This, dear fellow foodies, is old-fashioned Swedish peasant food. In a good way. Perfect for this cold time of year this soup is warming and nourishing and so are the pork quenelles, which are basically meatballs cooked in stock instead of pan-fried.
Please note that the quenelles takes longer to make than the soup, so do start with these. If you think the quenelles are strange or you don’t eat meat, garnish your soup with medium-boiled eggs instead. Cut them in half and put them in the soup – it’s also delicious and another common way to eat the soup.
Kale soup, serves 4
Adapted from Hannu Sarenström’s recipe in the book Vinterkalas.
ca 375 g chopped fresh kale
2 tbsp butter
2 tbsp plain flour
1 litre chicken or vegetable stock
100 ml cream
salt, black pepper
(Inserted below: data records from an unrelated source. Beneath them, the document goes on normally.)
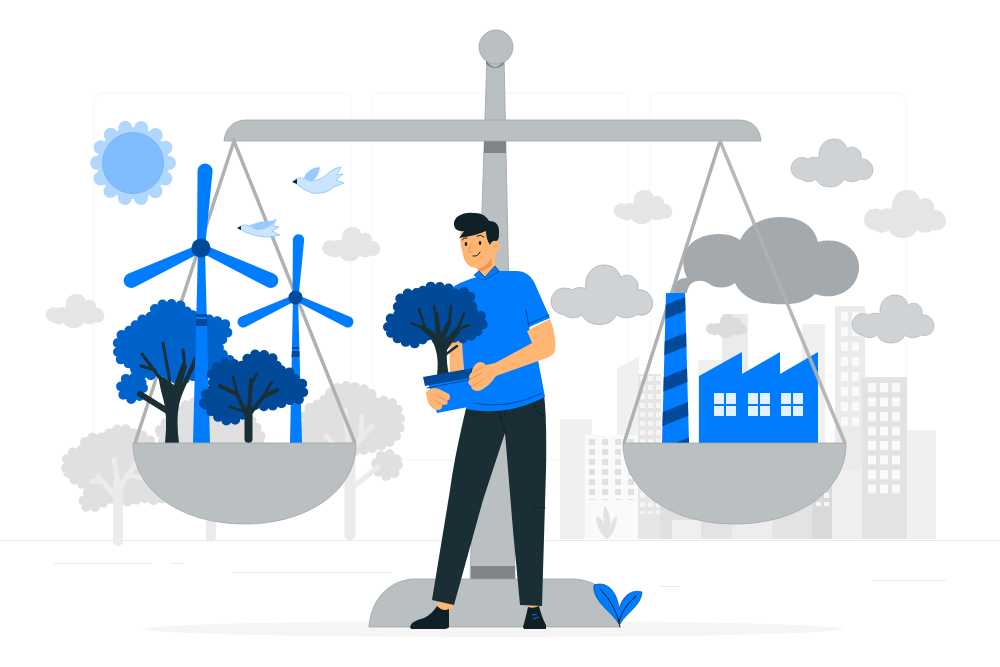
<!DOCTYPE html>
<html lang="en">
<head>
<meta charset="utf-8">
<title>Clean energy and industry in balance</title>
<style>
:root{--blue:#007cff;--mid:#0063cc;--navy:#004a99;--pale:#cce5ff;--ink:#1a2e35;--hair:#0f2027;--skin:#ffb573;--skin-shade:#e8975a;--metal:#babfc1;--metal-dark:#828587;--smoke:#a3a9ac;--cloud:#d0d3d6;--g1:#f5f5f5;--g2:#f0f0f0;--g3:#e6e6e6;--g4:#e0e0e0}
html,body{margin:0;overflow:hidden;background:#fff}
svg{display:block;width:1000px;height:667px}
.frame{fill:none;stroke:var(--g1)}
.ground{stroke:#ebebeb;fill:none}
.leafage{stroke-width:10;stroke-linecap:round;stroke-dasharray:0 9}
.faint-leafage{fill:var(--g4);stroke:var(--g4)}
.faint-wood{fill:none;stroke:#ebebeb;stroke-linecap:round}
.wood{fill:none;stroke:var(--ink);stroke-linecap:round;stroke-linejoin:round}
.edged{fill:var(--cloud);stroke:#a9aeb1;stroke-width:.6}
.metal{fill:var(--metal);stroke:#a0a5a7;stroke-width:.8}
.cord{stroke:#b0b1b2;stroke-width:3.5;fill:none}
.shade{fill:var(--metal-dark)}
.blue{fill:var(--blue)}.navy{fill:var(--navy)}.skin{fill:var(--skin)}.ink{fill:var(--ink)}.hair{fill:var(--hair)}
.seam{fill:none;stroke:var(--hair);stroke-linecap:round}
.fold{fill:none;stroke:var(--navy);stroke-linecap:round}
.finger{fill:none;stroke:var(--skin-shade);stroke-linecap:round}
.bird{fill:var(--pale);stroke:#7dbaff;stroke-width:.7}
</style>
</head>
<body>
<svg viewBox="0 0 1000 667" role="img" aria-label="A man holding a potted tree before a scale that weighs wind power and trees against a smoking factory">
<defs>
<path id="cloud" d="M10 40C3 39 0 34 0 29C1 21 8 16 17 20Q21 17 28 19C27 8 33 0 43 0C51 0 55 5 56 10C63 5 72 11 70 20C77 19 82 25 82 31C82 38 76 42 69 40C64 44 56 43 53 40C50 46 45 48 39 48C32 48 27 45 25 40C20 44 14 43 10 40Z"/>
<path id="blade" d="M-4 0L-7.5 -77A7.5 7.5 0 0 1 7.5 -77L4 0Z"/>
<g id="rotor"><use href="#blade" transform="rotate(3)"/><use href="#blade" transform="rotate(115)"/><use href="#blade" transform="rotate(-115)"/></g>
<pattern id="panes" width="13" height="10" patternUnits="userSpaceOnUse" x="589" y="439"><rect width="6" height="6" fill="#e0e0e0"/></pattern>
<pattern id="panes-small" width="8" height="9" patternUnits="userSpaceOnUse" x="640" y="376"><rect width="5" height="5" fill="#f5f5f5"/></pattern>
<pattern id="panes-tall" width="11" height="15" patternUnits="userSpaceOnUse" x="841" y="312"><rect width="7" height="9" fill="#fafafa"/></pattern>
<pattern id="panes-wide" width="12" height="14.5" patternUnits="userSpaceOnUse" x="868" y="383"><rect width="8" height="9" fill="#fafafa"/></pattern>
<g id="factory-window" fill="#e3f0ff"><rect width="10" height="11"/><rect x="12" width="10" height="11"/><rect y="13" width="10" height="10"/><rect x="12" y="13" width="10" height="10"/></g>
<clipPath id="chimney-shape"><path d="M666 293H685L689 443H662Z"/></clipPath>
</defs>

<g id="backdrop">
<rect class="frame" x="94" y="93" width="257" height="367" rx="8"/>
<rect class="frame" x="372" y="93" width="256" height="367" rx="8"/>
<rect class="frame" x="650" y="93" width="256" height="367" rx="8"/>
<path class="ground" d="M0 540.500H1000M54 563.500H152M171 563.500H184M232 572.500H392M659 586.500H680M872 580.500H946"/>
<ellipse cx="493" cy="629" rx="350" ry="8" fill="#f5f5f5"/>
</g>

<g id="far-trees">
<path class="leafage faint-leafage" d="M66 468Q64 452 82 450Q84 434 104 438Q120 422 135 434Q156 436 157 460Q180 470 172 490Q160 506 142 497Q126 506 108 498Q96 512 82 505Q86 494 92 486Q72 484 66 468Z"/>
<path class="faint-wood" stroke-width="10" d="M118 541V484"/>
<path class="faint-wood" stroke-width="5" d="M118 500L98 476M118 490L137 462M118 482L114 460M103 482L92 481M128 475L142 478"/>
<path class="leafage faint-leafage" d="M160 430Q185 395 212 402Q250 405 262 440L250 490H175Z"/>
<path class="faint-wood" stroke-width="10" d="M211 537V480"/>
<path class="leafage faint-leafage" d="M305 425Q303 404 322 404Q335 380 358 388Q374 390 374 402Q397 396 400 418Q402 440 380 446Q345 456 318 452Q300 444 305 425Z"/>
<circle class="leafage faint-leafage" cx="387" cy="465" r="11"/>
<path class="faint-wood" stroke-width="11" d="M350 535V455"/>
<path class="faint-wood" stroke-width="5" d="M352 488L378 467M350 458L345 410M351 450L372 426M350 462L326 436M361 438L362 416"/>
</g>

<g id="city">
<path fill="#f0f0f0" d="M560 419H592V539H560ZM617 368L639 357V539H617ZM698 360H724V539H698ZM802 324H825V539H802ZM907 430H936V539H907Z"/>
<rect x="638" y="374" width="23" height="165" fill="#e6e6e6"/>
<rect x="638" y="374" width="23" height="140" fill="url(#panes-small)"/>
<rect x="660" y="452" width="60" height="87" fill="#e0e0e0"/>
<rect x="722" y="314" width="26" height="225" fill="#ebebeb"/>
<rect x="700" y="480" width="115" height="59" fill="#e3e3e3"/>
<rect x="672" y="520" width="29" height="19" fill="#efefef"/>
<rect x="732" y="515" width="40" height="24" fill="#ededed"/>
<rect x="835" y="306" width="30" height="233" fill="#ebebeb"/>
<rect x="841" y="312" width="20" height="120" fill="url(#panes-tall)"/>
<rect x="812" y="450" width="20" height="89" fill="#d9d9d9"/>
<rect x="813" y="450" width="18" height="56" fill="url(#panes-small)"/>
<rect x="832" y="470" width="32" height="69" fill="#efefef"/>
<rect x="862" y="377" width="45" height="162" fill="#e3e3e3"/>
<rect x="868" y="383" width="34" height="112" fill="url(#panes-wide)"/>
<rect x="585" y="435" width="53" height="104" fill="#fafafa"/>
<rect x="589" y="439" width="46" height="61" fill="url(#panes)"/>
<path fill="#e3e3e3" d="M606 539C597 529 595 520 597 516Q605 521 606 530Q601 514 605 506Q613 516 609 530Q611 519 617 516Q617 530 608 539Z"/>
</g>

<g id="sky">
<g id="sun"><circle class="leafage" cx="133" cy="163" r="36" fill="#b2d7ff" stroke="#b2d7ff" style="stroke-width:14;stroke-dasharray:0 16.150"/><circle cx="133" cy="163" r="30.500" fill="#80bdff" stroke="#70acef" stroke-width=".7"/></g>
<g fill="#e5e5e5">
<use href="#cloud" transform="translate(46 294) scale(.71)"/>
<use href="#cloud" transform="translate(322 227) scale(.71)"/>
<use href="#cloud" transform="translate(614 190) scale(.71)"/>
<use href="#cloud" transform="translate(864 190)"/>
</g>
<use href="#cloud" fill="#dcdcdc" transform="translate(706 314) scale(.5)"/>
<use class="edged" href="#cloud" transform="translate(791 139)"/>
<use class="edged" href="#cloud" transform="translate(852 295)"/>
<use class="edged" href="#cloud" transform="translate(551 265) scale(1.240)"/>
</g>

<g id="scale-stand">
<path class="metal" d="M487 55H504L515 579H470Z"/>
<path class="shade" d="M484 141H506V153H484ZM471 566H515V579H471ZM486 60Q495 74 504 60L504 64Q495 72 486 64Z"/>
<circle class="metal" cx="496" cy="47" r="17"/>
<path class="metal" d="M224 141C225 128 234 120 246 120H739C752 120 760 128 761 141Z"/>
<path class="metal" d="M369 627C371 596 393 579 415 579H573C600 580 618 597 620 627Z"/>
<path class="cord" d="M135 443L234 141L355 443M624 443L720 141"/>
</g>

<g id="birds">
<path class="bird" d="M293 181Q298 176 305 179Q316 183 325 176Q333 168 341 167L337 175L343 174L336 180L344 183L334 187Q325 195 312 193Q302 190 293 181Z"/>
<path fill="#99caff" d="M304 178Q307 168 320 167Q319 177 311 182Z"/>
<path class="hair" d="M292 182L297 179V184Z"/>
<path class="bird" d="M238 228Q243 223 249 226Q261 229 268 224L276 219L273 226L279 227L272 231L280 235Q266 239 254 235Q245 233 238 228Z"/>
<path fill="#99caff" d="M249 226Q260 220 276 221Q268 230 257 230Z"/>
<path class="hair" d="M237 228L241 226V230Z"/>
</g>

<g id="clean-energy">
<path class="leafage" fill="var(--mid)" stroke="var(--mid)" d="M118 352Q115 332 133 330Q138 318 150 318Q155 302 172 304Q186 304 188 316Q205 312 211 322Q230 318 227 336Q216 342 220 354Q233 356 229 368Q212 374 195 375Q180 385 160 372Q140 382 132 364Q118 362 118 352Z"/>
<circle class="leafage" cx="132" cy="388" r="11" fill="var(--mid)" stroke="var(--mid)"/>
<path class="ink" d="M165 443Q168 415 163 398Q160 388 158 374L167 380L174 385L182 363L187 366L182 384L193 360L201 356Q182 390 179 405Q176 420 179 443Z"/>
<path class="wood" stroke-width="6" d="M169 412L140 394"/>
<path class="wood" stroke-width="3" d="M165 385L142 354M155 370L141 366M170 382L163 343M185 368L183 350M194 361L202 346"/>
<path class="blue" d="M198 250H205L210 443H193Z"/>
<path class="navy" d="M196 314H207V317H196ZM196 319H207L207.500 326H196Z"/>
<use class="blue" href="#rotor" transform="translate(201 248)"/>
<circle class="navy" cx="201" cy="248" r="9.500"/>
<path class="blue" d="M293 298H298L302 443H290Z"/>
<path class="navy" d="M292 347H299V349H292ZM292 351H299.500V357H291.500Z"/>
<use class="blue" href="#rotor" transform="translate(295.500 297.500) scale(.75)"/>
<circle class="navy" cx="295.500" cy="297.500" r="7"/>
<path class="leafage" fill="var(--navy)" stroke="var(--navy)" d="M204 403Q204 390 216 388Q206 374 218 366Q230 360 241 367Q250 351 264 355Q278 357 277 371Q291 368 292 378Q307 382 303 393Q303 402 289 400Q270 410 250 404Q240 424 224 420Q214 416 204 403Z"/>
<path class="wood" stroke-width="8" d="M248.500 439V410"/>
<path class="wood" stroke-width="4" d="M248 418L237 394L220 386M249 412L251 380M249 415L263 397L277 390"/>
<path class="wood" stroke-width="2.500" d="M238 396L233 377M250 386L257 374M262 398L272 382M246 412L230 407"/>
</g>

<g id="industry">
<path fill="var(--smoke)" d="M674 293C672 283 680 277 687 278C677 257 687 234 720 234Q732 234 740 240C748 224 763 217 781 217C803 217 815 228 818 242C840 236 859 249 859 267C859 288 838 302 815 294C805 304 789 305 774 304C753 304 740 294 735 283C727 289 715 289 708 283C698 278 688 282 687 293Z"/>
<path class="blue" d="M666 293H685L689 443H662Z"/>
<g clip-path="url(#chimney-shape)" stroke="var(--navy)" stroke-width="13"><path d="M655 316L695 300M655 352L695 336M655 388L695 372M655 422L695 406M655 458L695 442"/></g>
<path class="blue" d="M699 443V376L742 352V374L780 352V374L818 352V443Z"/>
<use href="#factory-window" x="714" y="393"/><use href="#factory-window" x="748" y="393"/><use href="#factory-window" x="781" y="393"/>
<path class="cord" stroke-opacity=".9" d="M720 141L845 443"/>
</g>

<g id="pans">
<path class="metal" d="M133 443H356C357 490 308 524 245 524C180 524 133 490 133 443Z"/>
<path class="metal" d="M623 443H846C847 490 798 524 735 524C670 524 623 490 623 443Z"/>
</g>

<g id="sprout">
<path class="blue" stroke="#004a99" stroke-width=".7" d="M619 624C612 612 592 601 594 585C609 580 618 595 619 609C623 595 632 589 642 592C641 606 627 612 620 624Z"/>
<path class="seam" d="M600 589Q617 606 620 627M636 596Q622 608 619 622"/>
</g>

<g id="man">
<path class="skin" d="M436 596L455 599L451 612L438 610ZM527 600H539V612H528Z"/>
<path class="hair" d="M410 627Q411 621 424 618Q432 614 437 606Q443 612 449 609V627Q448 629 443 629H411ZM523 627Q526 617 528 607Q533 609 539 606Q542 618 546 625V629H524Z"/>
<path stroke="#007cff" d="M532 615L537 614M533 619L539 617"/>
<path class="ink" d="M467 404C461 430 455 455 450 490L432 600L454 605L483 500L505 433L513 530L520 605L542 606L546 470Q547 420 544 394Z"/>
<path class="seam" d="M505 433Q501 420 499 411M505 412Q505 421 498 417M534 404Q536 414 545 416M471 415Q478 414 480 408M534 507L545 508"/>
<path class="skin" d="M449 336L463 338V376L450 372Z"/>
<path class="blue" d="M480 276L498 271H516Q529 271 535 284L550 318L529 327L538 360L545 397Q506 417 466 409L462 340L446 342L449 290Q458 282 480 276Z"/>
<path class="fold" d="M529 327L526 310M549 315L528 324M470 403Q510 410 542 393"/>
<path class="skin" d="M476 252L496 244L495 264Q496 271 486 278L477 270Z"/>
<path fill="var(--skin-shade)" d="M479 268Q487 266 491 258L492 265Q487 270 479 272Z"/>
<path class="blue" stroke="#004a99" stroke-width=".8" d="M474 275L479 271L485 277L495 266L499 271L485 280L480 279Z"/>
<path class="skin" d="M461 228Q474 222 488 229L491 243Q499 238 500 246Q499 253 492 252Q489 266 479 268Q466 269 463 255Q459 242 461 228Z"/>
<path class="hair" d="M454 225C453 217 463 212 473 213Q484 212 489 221Q500 221 499 234Q499 241 496 241Q492 240 490 245Q486 239 486 231Q475 236 459 238Q463 233 464 231Q455 232 454 225Z"/>
<ellipse class="hair" cx="466" cy="244" rx="1.300" ry="2"/><ellipse class="hair" cx="480" cy="243" rx="1.300" ry="2"/>
<path class="seam" d="M462 240Q464 237 467 238M477 236Q481 234 484 237M473 256Q478 257 480 252"/>
<path class="finger" d="M471 244L468 252H472M494 247Q497 244 498 246"/>
<g id="potted-tree">
<path class="leafage" fill="var(--navy)" stroke="var(--navy)" d="M388 327Q388 316 400 314Q394 302 404 295Q414 290 420 295Q426 284 439 287Q452 287 454 294Q471 287 471 302Q474 310 470 311Q485 314 483 324Q480 333 474 331Q470 342 456 337Q440 344 426 334Q420 347 407 342Q397 341 396 335Q388 333 388 327Z"/>
<path class="ink" d="M437 375Q440 352 430 337L418 326L424 325L436 334L434 312H438L441 334L447 322L452 321L444 340L458 326L461 330L447 350Q446 362 449 375Z"/>
<path class="wood" stroke-width="2.500" d="M421 327L411 323M426 331L419 309M436 315L434 306M449 325L451 306M458 328L464 314M457 330L469 325M445 355L457 346"/>
<path class="blue" d="M428 383L471 375L473 406L437 413Z"/>
<path class="navy" d="M423 377L473 368L475 377L425 386Z"/>
<path class="fold" d="M427 388L474 379"/>
</g>
<path class="skin" d="M426 392Q433 385 441 390L449 394Q452 399 447 401Q450 405 442 405Q443 410 437 410Q427 408 426 392Z"/>
<path class="finger" d="M437 396L447 401M435 400L442 405"/>
<path class="skin" d="M527 331L550 319Q557 337 555 351Q553 357 541 360L496 376Q489 387 479 391Q471 391 471 386Q466 383 470 379Q467 376 472 372Q472 367 477 363Q482 360 486 365L495 363L532 343Z"/>
<path class="finger" d="M472 386L484 379M470 379L482 373M473 372L483 367"/>
</g>
</svg>
</body>
</html>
Melt the butter in a large saucepan, stir in the flour and add the stock little by little while stirring. Add the kale and let simmer for 10 minutes. Mix with a stick blender and add the cream. Bring to the boil and season to taste.
Pork quenelles, serves 4-6
500 g pork mince
100 ml breadcrumbs
1-2 tbsp water
salt, white pepper
1 onion, finely chopped
1,5 litre chicken stock (from a cube is fine)
Break the egg into a bowl and stir in breadcrumbs. Add salt (more than you think) and white pepper. Let the mixture swell for a few minutes. If the mixture is thick add 1-2 tbsp water to loosen it. Stir in the chopped onions and the mince. Mix well and roll the mince into 2 cm thick balls. Rinse your hands in between rolling to make it easier.
Bring the stock to the boil in a large saucepan and let it simmer. Add the quenelles and let them simmer for approx 15 minutes (check with a knife that they’re cooked through, i.e. not pink in the middle). Remove with a slotted spoon and add to the soup bowls. Fill up with kale soup and serve.